Think of Newcastle fans, one such group of self-proclaimed “greatest” fans. They seem to define being a great fan as protesting outside the club at 11am on a Tuesday morning when everyone else it at work, because the local post-box hasn’t been proclaimed as an accurate, 1:1 scale representation of Kevin Keegan’s phallic endowment, or something to that effect. Had it not been for the astringent criticism and heckling of one Sam Allardyce in the form of protests and the like by the Newcastle fans back in the 07/08 season, Allardyce would probably have still been in a job come the end of the season and, based on what most experts and pundits believe, they would have most likely not been relegated that season. However, the fans believed that their “passion” justified their deluded, myopic beliefs, and that their actions only went on to enhance the credibility of the claim that Newcastle fans are the “best in the world.” Well, it now appears that Liverpool fans are in on the act as well.

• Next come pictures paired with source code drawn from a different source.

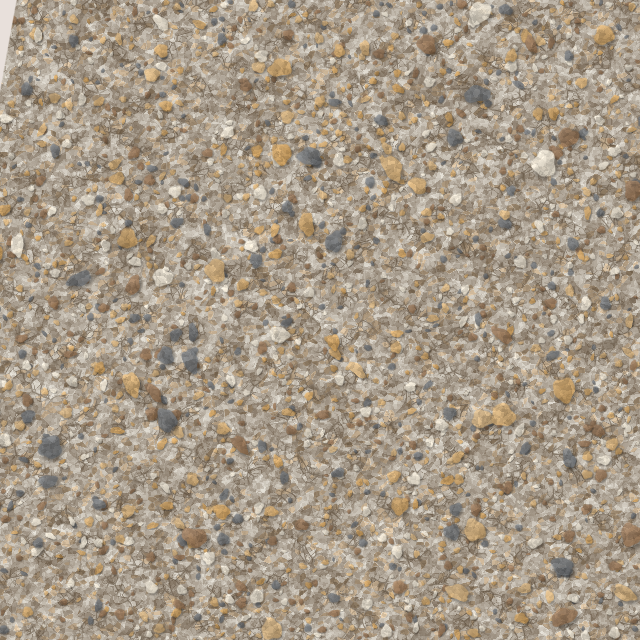
This texture is drawn by a Shadertoy shader. Its source:

```glsl
// Weathered sandy concrete: pale grey-brown grit with scattered ochre, cream and slate pebbles.
// Cellular noise at three sizes makes the grit; jittered, wobbly ellipses make the pebbles.
// A pale sheet covers a sliver of the upper left corner.

#define COARSE_GRAINS 62.0
#define MEDIUM_GRAINS 118.0
#define FINE_GRAINS 215.0
#define GRIT_CONTRAST 1.25
#define WARM_SHARE 0.24
#define CREVICE_DEPTH 0.55
#define LARGE_SHARE 0.12
#define MEDIUM_SHARE 0.24
#define SMALL_SHARE 0.26
#define EDGE_SOFTNESS 0.0016

const vec3 GRIT_SHADE = vec3(0.50, 0.44, 0.37);
const vec3 GRIT_LIGHT = vec3(0.87, 0.85, 0.81);
const vec3 WARM_GRIT = vec3(0.71, 0.60, 0.46);
const vec3 CREVICE = vec3(0.34, 0.28, 0.21);
const vec3 OCHRE = vec3(0.77, 0.60, 0.36);
const vec3 CREAM = vec3(0.87, 0.84, 0.78);
const vec3 SLATE = vec3(0.44, 0.45, 0.46);
const vec3 BROWN = vec3(0.57, 0.45, 0.34);
const vec3 SHEET = vec3(0.91, 0.88, 0.86);
const vec2 LIGHT_DIR = vec2(-0.6, 0.8);

vec2 hash2(vec2 p) {
    vec3 q = fract(p.xyx * vec3(0.1031, 0.1030, 0.0973));
    q += dot(q, q.yzx + 33.33);
    return fract((q.xx + q.yz) * q.zy);
}

mat2 rotation(float a) {
    return mat2(cos(a), sin(a), -sin(a), cos(a));
}

// Cellular noise: x = gap to the nearest border, yz = random values of the grain
vec3 grains(vec2 p) {
    p += 0.25 * sin(p.yx * 1.7 + 1.3 * sin(p * 0.9));
    vec2 cell = floor(p);
    vec2 id = cell;
    float nearest = 9.0, second = 9.0;
    for (int y = -1; y <= 1; y++) {
        for (int x = -1; x <= 1; x++) {
            vec2 c = cell + vec2(x, y);
            float d = length(c + hash2(c) - p);
            if (d < nearest) {
                second = nearest;
                nearest = d;
                id = c;
            } else {
                second = min(second, d);
            }
        }
    }
    return vec3(second - nearest, hash2(id + 71.0));
}

// Slow drift from layered sines, about -1 to 1
float drift(vec2 p) {
    return 0.5 * sin(p.x + 2.0 * sin(p.y * 0.7)) + 0.5 * sin(p.y * 1.3 + 2.0 * sin(p.x * 0.6 + 1.0));
}

vec3 pebbleColour(float pick) {
    if (pick < 0.40) return mix(OCHRE, CREAM, pick * 0.9);
    if (pick < 0.62) return CREAM;
    return pick < 0.78 ? SLATE : BROWN;
}

// One scattered layer of pebbles, each with a shadow and a lit side
vec3 addPebbles(vec3 colour, vec2 uv, float count, float share, float tone) {
    vec2 p = uv * count;
    for (int y = -1; y <= 1; y++) {
        for (int x = -1; x <= 1; x++) {
            vec2 cell = floor(p) + vec2(x, y);
            vec2 place = hash2(cell + count);
            vec2 kind = hash2(cell + count + 37.0);
            vec2 form = hash2(cell + count + 91.0);
            if (kind.x > share) continue;
            float radius = mix(0.24, 0.46, form.x);
            vec2 stretch = radius * vec2(1.0, mix(0.45, 0.95, form.y));
            vec2 offset = p - cell - mix(vec2(0.2), vec2(0.8), place);
            mat2 turn = rotation(6.283 * place.x + 3.0 * form.y);
            vec2 q = turn * offset / stretch;
            float angle = atan(q.y, q.x);
            float wobble = 0.10 * sin(3.0 * angle + 9.0 * form.x) + 0.06 * sin(5.0 * angle + 20.0 * place.y);
            float d = length(q) + wobble;
            float soft = EDGE_SOFTNESS * count / radius;
            float body = 1.0 - smoothstep(1.0 - soft, 1.0 + soft, d);
            float shadowDist = length(turn * (offset + 0.22 * radius * LIGHT_DIR) / stretch);
            float shadow = 1.0 - smoothstep(0.8, 1.35, shadowDist);
            float lit = 0.07 * dot(offset / radius, LIGHT_DIR);
            vec3 stone = pebbleColour(kind.y) * (0.83 + 0.34 * tone) + lit;
            colour = mix(colour * (1.0 - 0.28 * shadow), stone, 0.88 * body);
        }
    }
    return colour;
}

void mainImage(out vec4 fragColor, in vec2 fragCoord) {
    vec2 uv = fragCoord / iResolution.xy;

    // Grit: three sizes of grain blended into one tone
    vec3 coarse = grains(rotation(0.5) * uv * COARSE_GRAINS);
    vec3 medium = grains(rotation(-0.4) * uv * vec2(0.85, 1.1) * MEDIUM_GRAINS + 40.0);
    vec3 fine = grains(rotation(0.9) * uv * FINE_GRAINS + 90.0);
    float tone = 0.32 * coarse.y + 0.40 * medium.y + 0.28 * fine.y;
    tone = 0.5 + (tone - 0.5) * GRIT_CONTRAST + 0.05 * drift(uv * 23.0);
    vec3 colour = mix(GRIT_SHADE, GRIT_LIGHT, tone);
    float warm = step(1.0 - WARM_SHARE, medium.z) * smoothstep(0.0, 0.2, medium.x);
    colour = mix(colour, WARM_GRIT * (0.7 + 0.6 * tone), 0.6 * warm);

    // Crevices: dark gaps between grains, gathered in patches
    float gap = 1.0 - smoothstep(0.0, 0.22, min(coarse.x, medium.x + 0.05));
    float patchy = smoothstep(-0.1, 0.8, drift(uv * 75.0 + 5.0));
    float pit = smoothstep(0.92, 0.98, medium.z) * smoothstep(0.0, 0.3, medium.x);
    colour = mix(colour, CREVICE, CREVICE_DEPTH * max(gap * patchy, 0.7 * pit));

    // Pebbles, small to large
    colour = addPebbles(colour, uv, 76.0, SMALL_SHARE, tone);
    colour = addPebbles(colour, uv, 41.0, MEDIUM_SHARE, tone);
    colour = addPebbles(colour, uv, 22.0, LARGE_SHARE, tone);

    // Pale sheet at the corner
    float sheetEdge = 0.026 - 0.182 * (1.0 - uv.y);
    colour = mix(colour, SHEET, 1.0 - smoothstep(-0.0015, 0.0015, uv.x - sheetEdge));
    fragColor = vec4(clamp(colour, 0.0, 1.0), 1.0);
}
```
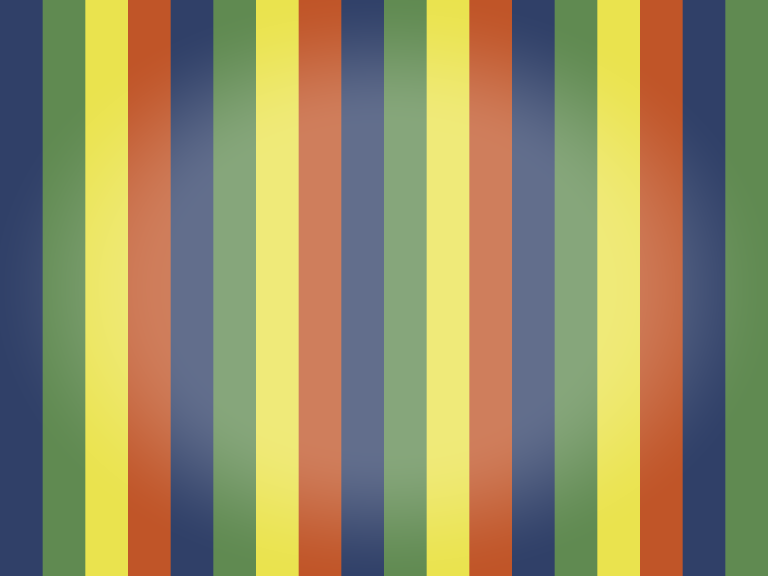
Write a WebGL 2 fragment shader that draws this pattern.

```glsl
#version 300 es
precision highp float;

uniform vec2 u_resolution;
out vec4 fragColor;

#define STRIPES 18.0
#define GLOW_STRENGTH 0.24
#define GLOW_INNER 0.28
#define GLOW_OUTER 0.52
#define BLUE vec3(0.188, 0.251, 0.408)
#define GREEN vec3(0.376, 0.541, 0.318)
#define YELLOW vec3(0.918, 0.890, 0.306)
#define ORANGE vec3(0.753, 0.333, 0.157)

// Four colours in a repeating cycle
vec3 stripeColor(float index) {
  float k = mod(index, 4.0);
  if (k < 0.5) return BLUE;
  if (k < 1.5) return GREEN;
  if (k < 2.5) return YELLOW;
  return ORANGE;
}

// Vertical stripes, blended over one pixel at the nearest boundary
vec3 stripes(float x, float pixel) {
  float s = x * STRIPES;
  float boundary = floor(s + 0.5);
  float halfWidth = 0.5 * pixel * STRIPES;
  float blend = clamp((s - boundary) / (2.0 * halfWidth) + 0.5, 0.0, 1.0);
  return mix(stripeColor(boundary - 1.0), stripeColor(boundary), blend);
}

void main() {
  vec2 uv = gl_FragCoord.xy / u_resolution;
  vec3 color = stripes(uv.x, 1.0 / u_resolution.x);

  // Soft elliptical highlight, flat in the middle
  float radius = length(uv - 0.5);
  float glow = 1.0 - smoothstep(GLOW_INNER, GLOW_OUTER, radius);
  color = mix(color, vec3(1.0), GLOW_STRENGTH * glow);

  fragColor = vec4(color, 1.0);
}
```
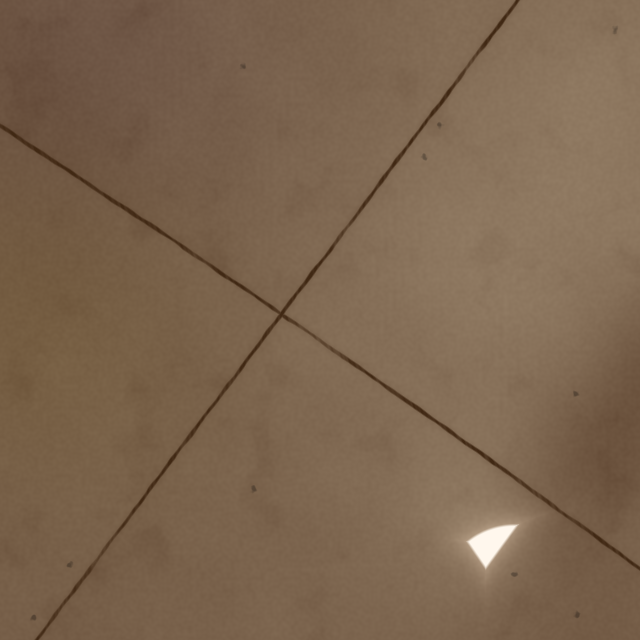
A WebGL 1 fragment shader for this texture:

```glsl
precision highp float;
// Polished stone floor: large tiles on a skewed grid, parted by thin worn joints.
// Joints are distances to grid lines; soft pools of light and shade, gradient
// noise mottling, rare specks and one lamp reflection give the glossy surface.

uniform vec2 u_resolution;

#define CROSSING vec2(0.440, 0.509)
#define TILE_SIZE 1.0
#define JOINT_HALF_WIDTH 0.0028
#define JOINT_BEND 0.024
#define JOINT_WEAR 0.38
#define MOTTLE 0.22
#define GRAIN 0.10
#define SPECK_CHANCE 0.06
#define STONE_DARK vec3(0.425, 0.328, 0.245)
#define STONE_LIGHT vec3(0.580, 0.495, 0.400)
#define JOINT_COLOR vec3(0.250, 0.155, 0.075)
#define LAMP_COLOR vec3(1.0, 0.97, 0.93)

// Unit directions along and across the two families of joints.
const vec2 RISE_DIR = vec2(0.601, 0.799);
const vec2 RISE_NORMAL = vec2(0.799, -0.601);
const vec2 FALL_DIR = vec2(0.824, -0.566);
const vec2 FALL_NORMAL = vec2(0.566, 0.824);

float hash(vec2 p) {
  return fract(sin(dot(p, vec2(127.1, 311.7))) * 43758.5);
}

float cornerSlope(vec2 cell, vec2 offset) {
  float angle = 6.2832 * hash(cell);
  return dot(vec2(cos(angle), sin(angle)), offset);
}

float gradientNoise(vec2 p) {
  vec2 i = floor(p), f = fract(p);
  vec2 w = f * f * f * (f * (f * 6.0 - 15.0) + 10.0);
  vec2 e = vec2(1.0, 0.0);
  float low = mix(cornerSlope(i, f), cornerSlope(i + e, f - e), w.x);
  float high = mix(cornerSlope(i + e.yx, f - e.yx), cornerSlope(i + 1.0, f - 1.0), w.x);
  return mix(low, high, w.y);
}

float fbm(vec2 p) {
  float sum = 0.0, amplitude = 0.5;
  for (int i = 0; i < 5; i++) {
    sum += amplitude * gradientNoise(p);
    p = mat2(1.6, 1.2, -1.2, 1.6) * p + 7.3;
    amplitude *= 0.5;
  }
  return sum;
}

// Soft elliptical patch with its axes along the rising joint and across it.
float pool(vec2 uv, vec2 center, vec2 radii) {
  vec2 d = uv - center;
  vec2 q = vec2(dot(d, RISE_NORMAL), dot(d, RISE_DIR)) / radii;
  return exp(-dot(q, q));
}

// Coverage of one joint: wavering edge, patchy filling, twisted fine texture.
float joint(float across, float along, float seed, float aa) {
  float waver = 0.0016 * gradientNoise(vec2(along * 28.0, seed));
  float width = JOINT_HALF_WIDTH * (1.0 + 0.5 * gradientNoise(vec2(along * 45.0, seed + 9.0)));
  float d = abs(across + waver) - width;
  float patchy = smoothstep(-0.1, 0.45, gradientNoise(vec2(along * 9.0, seed + 4.0)));
  float twist = gradientNoise(vec2(along * 130.0 + across * 160.0, seed + 17.0));
  float fill = 0.94 - JOINT_WEAR * patchy + 0.3 * twist;
  float core = 1.0 - smoothstep(-0.0012 - aa, 0.0012 + aa, d);
  float stain = 0.12 * exp(-max(d, 0.0) / 0.004);
  return clamp(max(core * fill, stain), 0.0, 1.0);
}

// Rare dark flecks, one candidate per cell.
float specks(vec2 uv) {
  vec2 cell = floor(uv * 14.0);
  vec2 spot = 0.25 + 0.5 * vec2(hash(cell + 3.1), hash(cell + 8.7));
  float d = length(fract(uv * 14.0) - spot) + 0.06 * gradientNoise(uv * 160.0);
  return step(1.0 - SPECK_CHANCE, hash(cell + 21.0)) * (1.0 - smoothstep(0.02, 0.09, d));
}

// Wedge of lamp light: two straight sides under a shallow arc.
float lampWedge(vec2 p) {
  float arc = length(p - vec2(0.0454, -0.0503)) - 0.118;
  float sides = max(dot(p, vec2(-0.825, -0.565)), dot(p, vec2(0.807, -0.590)));
  return max(arc, sides);
}

void main() {
  float scale = min(u_resolution.x, u_resolution.y);
  vec2 uv = gl_FragCoord.xy / scale;
  float aa = 0.5 / scale;

  // Tile grid, with the falling joints slightly bowed
  vec2 p = uv - CROSSING;
  float rise = dot(p, RISE_DIR), fall = dot(p, FALL_DIR);
  vec2 grid = vec2(dot(p, RISE_NORMAL), dot(p, FALL_NORMAL) + JOINT_BEND * fall * fall);
  vec2 across = grid - TILE_SIZE * floor(grid / TILE_SIZE + 0.5);
  vec2 tile = floor(grid / TILE_SIZE);

  // Broad light and shade
  float light = 0.24 + 0.28 * uv.x + 0.05 * (hash(tile + 5.0) - 0.5);
  light += 0.38 * pool(uv, vec2(0.81, 0.64), vec2(0.27, 0.42));
  light += 0.42 * pool(uv, vec2(0.75, 0.18), vec2(0.13));
  light -= 0.24 * pool(uv, vec2(0.05, 0.87), vec2(0.30));
  light -= 0.62 * pool(uv, vec2(0.98, 0.36), vec2(0.11, 0.25));
  light -= 0.30 * pool(uv, vec2(0.95, 0.0), vec2(0.24));

  // Stone mottling, smudges and grain, shifted per tile
  vec2 stone = uv + 13.0 * tile;
  light += MOTTLE * fbm(stone * 5.0);
  light -= 0.16 * smoothstep(0.05, 0.4, fbm(stone * 11.0 + 40.0));
  light += GRAIN * (gradientNoise(uv * 150.0) + 0.6 * gradientNoise(uv * 70.0));
  vec3 color = mix(STONE_DARK, STONE_LIGHT, light);
  color.b -= 0.025 * pool(uv, vec2(0.05, 0.50), vec2(0.28));
  color.b += 0.020 * pool(uv, vec2(0.15, 0.92), vec2(0.30));
  color *= 1.0 - 0.28 * specks(uv);

  // Joints, then the reflection over them
  float seam = max(joint(across.x, rise, 2.3, aa), joint(across.y, fall, 31.6, aa));
  color = mix(color, JOINT_COLOR, seam);
  float lamp = lampWedge(uv - vec2(0.759, 0.112));
  color += 0.16 * LAMP_COLOR * exp(-max(lamp, 0.0) / 0.018);
  color = mix(color, LAMP_COLOR, 1.0 - smoothstep(-0.002 - aa, 0.002 + aa, lamp));
  gl_FragColor = vec4(clamp(color, 0.0, 1.0), 1.0);
}
```
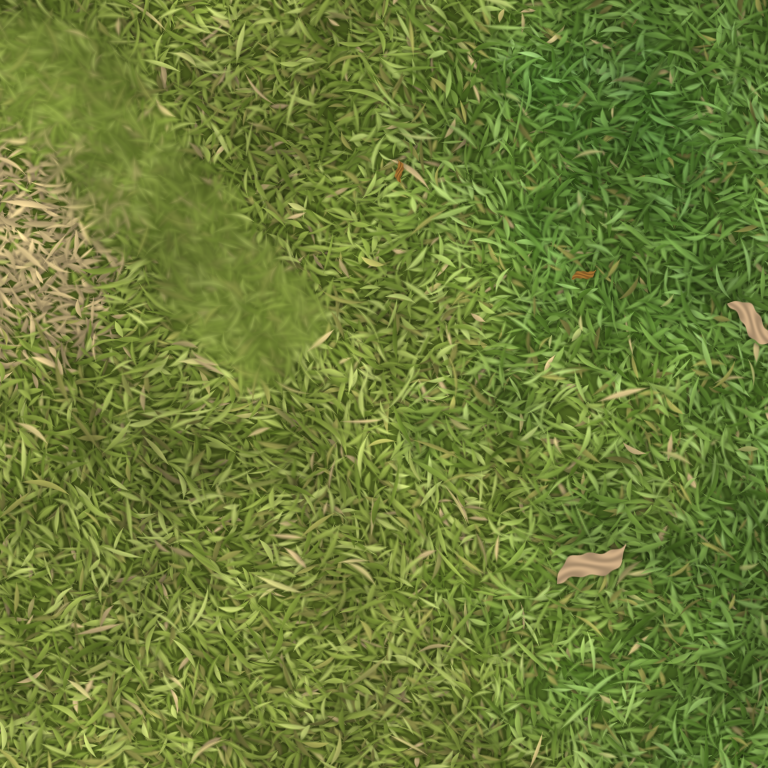
Reproduce this texture procedurally as a Shadertoy shader.

```glsl
// A trodden lawn: many layers of short curved grass blades, one per jittered
// grid cell, painted from dark undergrowth up to pale tips. Layered sines and
// soft masks set the lush, dry and smeared areas; a few dead leaves lie on top.

#define LAYERS 14
#define CELLS 30.0
#define BLADE_WIDTH 0.0026
#define EDGE_SOFTNESS 0.0014
#define SMEAR_SOFTNESS 0.0045
#define SHADOW_REACH 0.007
#define SHADOW_STRENGTH 0.13
#define BASE_TONE 0.56
#define TONE_SPREAD 0.74
#define DRY_SHARE 0.04
#define OLIVE_SHARE 0.16
#define BROAD_CONTRAST 0.17

const vec3 DEEP  = vec3(0.26, 0.34, 0.09);
const vec3 MOSS  = vec3(0.43, 0.51, 0.19);
const vec3 GRASS = vec3(0.57, 0.64, 0.28);
const vec3 TIP   = vec3(0.74, 0.79, 0.44);
const vec3 OLIVE = vec3(0.56, 0.56, 0.29);
const vec3 STRAW = vec3(0.83, 0.74, 0.53);
const vec3 LUSH_TINT = vec3(0.74, 0.95, 1.02);

vec4 hash4(vec2 cell) {
    vec4 h = fract(cell.xyxy * vec4(0.1031, 0.1030, 0.0973, 0.1099));
    h += dot(h, h.wzxy + 33.33);
    return fract((h.xxyz + h.yzzw) * h.zywx);
}

mat2 turn(float a) {
    float c = cos(a), s = sin(a);
    return mat2(c, -s, s, c);
}

// Layered sines, roughly -1 to 1
float patches(vec2 p) {
    const mat2 octave = mat2(0.86, -1.69, 1.69, 0.86);
    float sum = 0.0, gain = 0.5;
    for (int i = 0; i < 3; i++) {
        sum += gain * sin(p.x + 1.7 * sin(p.y * 0.8)) * cos(p.y + 1.3 * sin(p.x * 0.7));
        p = octave * p + 2.3;
        gain *= 0.65;
    }
    return sum;
}

vec3 grassRamp(float t) {
    t = clamp(t, 0.0, 1.0) * 3.0;
    vec3 c = mix(DEEP, MOSS, min(t, 1.0));
    c = mix(c, GRASS, clamp(t - 1.0, 0.0, 1.0));
    return mix(c, TIP, clamp(t - 2.0, 0.0, 1.0));
}

// Area masks
float lushArea(vec2 p) {
    float side = smoothstep(0.50, 1.0, p.x + 0.20 * patches(p * 9.0));
    vec2 d = p - vec2(0.71, 0.80);
    return clamp(0.65 * side + 0.6 * exp(-26.0 * dot(d, d)), 0.0, 1.0);
}

float bareArea(vec2 p) {
    vec2 d = (p - vec2(0.03, 0.67)) * vec2(1.0, 0.85);
    return smoothstep(0.17, 0.05, length(d) + 0.03 * patches(p * 25.0));
}

float smearArea(vec2 p) {
    vec2 start = vec2(0.06, 0.91), along = vec2(0.29, -0.35);
    float t = clamp(dot(p - start, along) / dot(along, along), 0.0, 1.0);
    float d = length(p - start - along * t) + 0.035 * patches(p * 24.0);
    return 1.0 - smoothstep(0.04, mix(0.13, 0.085, t), d);
}

vec3 lawn(vec2 p, float soft) {
    // Local growth, shared by all blades over this point
    float lush = lushArea(p);
    float localTone = BASE_TONE - 0.17 * lush;
    localTone += 0.12 * patches(p * 16.0) + 0.14 * patches(p * 43.0);
    float dryShare = DRY_SHARE * (1.0 - 0.7 * lush) + 0.85 * bareArea(p);
    float oliveShare = OLIVE_SHARE * (1.0 - lush);
    vec3 tint = mix(vec3(1.0), LUSH_TINT, lush);

    vec3 col = mix(DEEP, OLIVE, 0.2) * tint;
    for (int layer = 0; layer < LAYERS; layer++) {
        float depth = float(layer);
        float height = depth / float(LAYERS - 1) - 0.5;
        float cells = CELLS * mix(0.72, 1.4, fract(depth * 0.618));
        vec2 shift = depth * vec2(0.618, 0.383);
        vec2 home = floor(p * cells + shift);
        for (int k = 0; k < 9; k++) {
            vec2 cell = home + vec2(k % 3, k / 3) - 1.0;
            vec4 place = hash4(cell + depth * vec2(37.0, 71.0) + 11.0);
            vec4 rnd = fract(place.wzxy * vec4(13.0, 17.0, 19.0, 23.0) + place.yxwz);
            vec2 root = (cell + place.xy - shift) / cells;

            // Curved, tapered blade around its own axis
            float angle = 1.1 + 0.7 * sin(root.x * 15.0 + root.y * 9.0) + 4.6 * (place.z - 0.5);
            vec2 q = turn(angle) * (p - root);
            float halfLength = mix(0.4, 0.9, place.w) / cells;
            float u = q.x / halfLength;
            if (abs(u) >= 1.0) continue;
            float bend = q.y - (rnd.w - 0.5) * 0.6 * halfLength * (u * u - 0.35);
            float width = BLADE_WIDTH * (0.6 + 0.9 * fract(rnd.w * 7.0));
            float blur = soft * mix(0.8, 2.0, fract(place.z * 9.0));
            float d = abs(bend) - mix(width, -blur, u * u);
            if (d > SHADOW_REACH) continue;

            float shade = (1.0 - smoothstep(0.0, SHADOW_REACH, d)) * (1.0 - u * u);
            col *= 1.0 - SHADOW_STRENGTH * shade;

            // Green, olive or dry blade, lit from one side
            vec3 blade = grassRamp(localTone + TONE_SPREAD * (rnd.x - 0.5) + 0.16 * height) * tint;
            blade = mix(blade, OLIVE * (0.70 + 0.5 * rnd.x), step(rnd.y, oliveShare));
            float dry = 1.0 - smoothstep(-0.03, 0.03, rnd.z - dryShare);
            blade = mix(blade, STRAW * (0.70 + 0.38 * rnd.x), dry);
            blade *= 1.0 + 0.09 * clamp(bend / width, -1.0, 1.0) + 0.08 * u;
            col = mix(col, blade, 1.0 - smoothstep(-blur, blur, d));
        }
    }
    return col;
}

// Dead leaves: centre, tilt, half length
vec3 addLeaves(vec3 col, vec2 p, float soft) {
    vec4 leaves[4] = vec4[4](vec4(0.77, 0.265, 0.55, 0.052), vec4(0.98, 0.58, -0.6, 0.042),
                             vec4(0.52, 0.777, 1.7, 0.015), vec4(0.76, 0.642, 0.4, 0.017));
    for (int i = 0; i < 4; i++) {
        vec4 leaf = leaves[i];
        vec2 q = turn(leaf.z) * (p - leaf.xy) / leaf.w;
        q.y += 0.18 * sin(q.x * 3.0);
        float d = (abs(q.y) - 0.32 * (1.0 - q.x * q.x) - 0.03 * sin(q.x * 13.0)) * leaf.w;
        d = max(d, (abs(q.x) - 1.0) * leaf.w);
        vec3 skin = leaf.w > 0.03 ? vec3(0.76, 0.64, 0.49) : vec3(0.60, 0.42, 0.18);
        skin *= 0.97 + 0.12 * sin(q.x * 9.0 + 4.0 * sin(q.y * 7.0));
        col *= 1.0 - 0.2 * (1.0 - smoothstep(0.0, 0.006, d));
        col = mix(col, skin, 1.0 - smoothstep(-soft, soft, d));
    }
    return col;
}

void mainImage(out vec4 fragColor, in vec2 fragCoord) {
    vec2 p = fragCoord / iResolution.y;
    float smear = smearArea(p);
    float sharp = max(EDGE_SOFTNESS, 0.6 / iResolution.y);
    vec3 col = lawn(p, mix(sharp, SMEAR_SOFTNESS, smear));
    vec3 haze = mix(MOSS, GRASS, 0.35 + 0.5 * patches(p * 30.0));
    col = mix(col, haze, 0.45 * smear);
    col *= 1.0 + BROAD_CONTRAST * (patches(p * 8.0 + 4.0) + 0.7 * patches(p * 27.0));
    fragColor = vec4(addLeaves(col, p, sharp), 1.0);
}
```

Now I’m not making a direct comparison between the current Roy Hodson situation at Liverpool and the Sam Allardyce saga from Newcastle a few years ago here, there is one vital difference in that, on the whole, Hodgson has done a poor job at Liverpool and needs to be replaced by the summer at the very latest. However, I can’t help but feel that Liverpool fans have contributed significantly to their struggles this season and the massive fall from grace of Mr Hodgson, the way they’ve acted has resulted in what can only be described as a self-fulfilled prophecy. By having got on the back of Hodgson so early and by having set such high standards for him based on their blinkered vision of the standing and current ability of their own club, they’ve never really given Hodgson the chance to operate in a more constructive and productive pressure-free environment that would have been more beneficial for all parties involved.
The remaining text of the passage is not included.